__Your goal__
Only the lines holding the string "product" are needed; copy each of them from the data.

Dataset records
=-=-=
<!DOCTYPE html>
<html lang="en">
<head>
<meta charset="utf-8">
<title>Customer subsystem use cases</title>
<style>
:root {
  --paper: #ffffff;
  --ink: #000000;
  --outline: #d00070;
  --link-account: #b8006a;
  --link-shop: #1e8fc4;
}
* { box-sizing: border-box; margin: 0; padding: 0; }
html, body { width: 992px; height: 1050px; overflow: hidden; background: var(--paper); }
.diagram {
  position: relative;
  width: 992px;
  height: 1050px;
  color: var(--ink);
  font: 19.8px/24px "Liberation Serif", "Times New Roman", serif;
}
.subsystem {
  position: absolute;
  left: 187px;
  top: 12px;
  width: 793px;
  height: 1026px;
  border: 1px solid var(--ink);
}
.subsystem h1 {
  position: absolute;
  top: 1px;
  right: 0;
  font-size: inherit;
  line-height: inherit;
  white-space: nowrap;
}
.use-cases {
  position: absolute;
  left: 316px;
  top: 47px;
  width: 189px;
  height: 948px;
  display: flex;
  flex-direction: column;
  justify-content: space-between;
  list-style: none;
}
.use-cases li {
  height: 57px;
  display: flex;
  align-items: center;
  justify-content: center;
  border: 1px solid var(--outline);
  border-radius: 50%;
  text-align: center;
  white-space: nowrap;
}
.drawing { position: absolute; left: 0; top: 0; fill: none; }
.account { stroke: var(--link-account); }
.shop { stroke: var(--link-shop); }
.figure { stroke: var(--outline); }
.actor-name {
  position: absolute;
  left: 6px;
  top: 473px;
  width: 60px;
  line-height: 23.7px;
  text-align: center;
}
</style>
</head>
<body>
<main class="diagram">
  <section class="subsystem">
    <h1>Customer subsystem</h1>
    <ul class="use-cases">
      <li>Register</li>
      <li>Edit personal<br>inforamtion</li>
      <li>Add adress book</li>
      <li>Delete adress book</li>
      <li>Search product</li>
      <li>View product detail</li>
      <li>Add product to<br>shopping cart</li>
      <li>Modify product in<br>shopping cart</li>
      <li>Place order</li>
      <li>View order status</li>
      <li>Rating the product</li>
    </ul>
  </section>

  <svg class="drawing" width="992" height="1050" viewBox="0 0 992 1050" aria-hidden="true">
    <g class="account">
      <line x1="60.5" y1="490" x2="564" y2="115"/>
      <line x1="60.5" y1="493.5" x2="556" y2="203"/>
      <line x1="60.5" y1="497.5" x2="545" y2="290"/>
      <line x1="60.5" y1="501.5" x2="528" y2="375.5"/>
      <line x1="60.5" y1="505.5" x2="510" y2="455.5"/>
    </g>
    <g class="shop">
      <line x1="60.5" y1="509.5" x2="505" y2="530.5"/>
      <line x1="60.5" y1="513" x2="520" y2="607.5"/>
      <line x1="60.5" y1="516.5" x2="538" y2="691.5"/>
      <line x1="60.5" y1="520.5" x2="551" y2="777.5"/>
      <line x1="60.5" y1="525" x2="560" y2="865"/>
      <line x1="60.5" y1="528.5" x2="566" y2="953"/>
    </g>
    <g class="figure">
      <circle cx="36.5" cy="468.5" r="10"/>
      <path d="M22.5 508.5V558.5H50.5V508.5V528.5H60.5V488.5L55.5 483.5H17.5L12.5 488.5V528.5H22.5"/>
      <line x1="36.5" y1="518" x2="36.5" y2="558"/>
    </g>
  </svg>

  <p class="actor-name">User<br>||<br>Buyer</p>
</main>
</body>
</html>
=-=-=
__Exercise answer__
      <li>Search product</li>
      <li>View product detail</li>
      <li>Add product to<br>shopping cart</li>
      <li>Modify product in<br>shopping cart</li>
      <li>Rating the product</li>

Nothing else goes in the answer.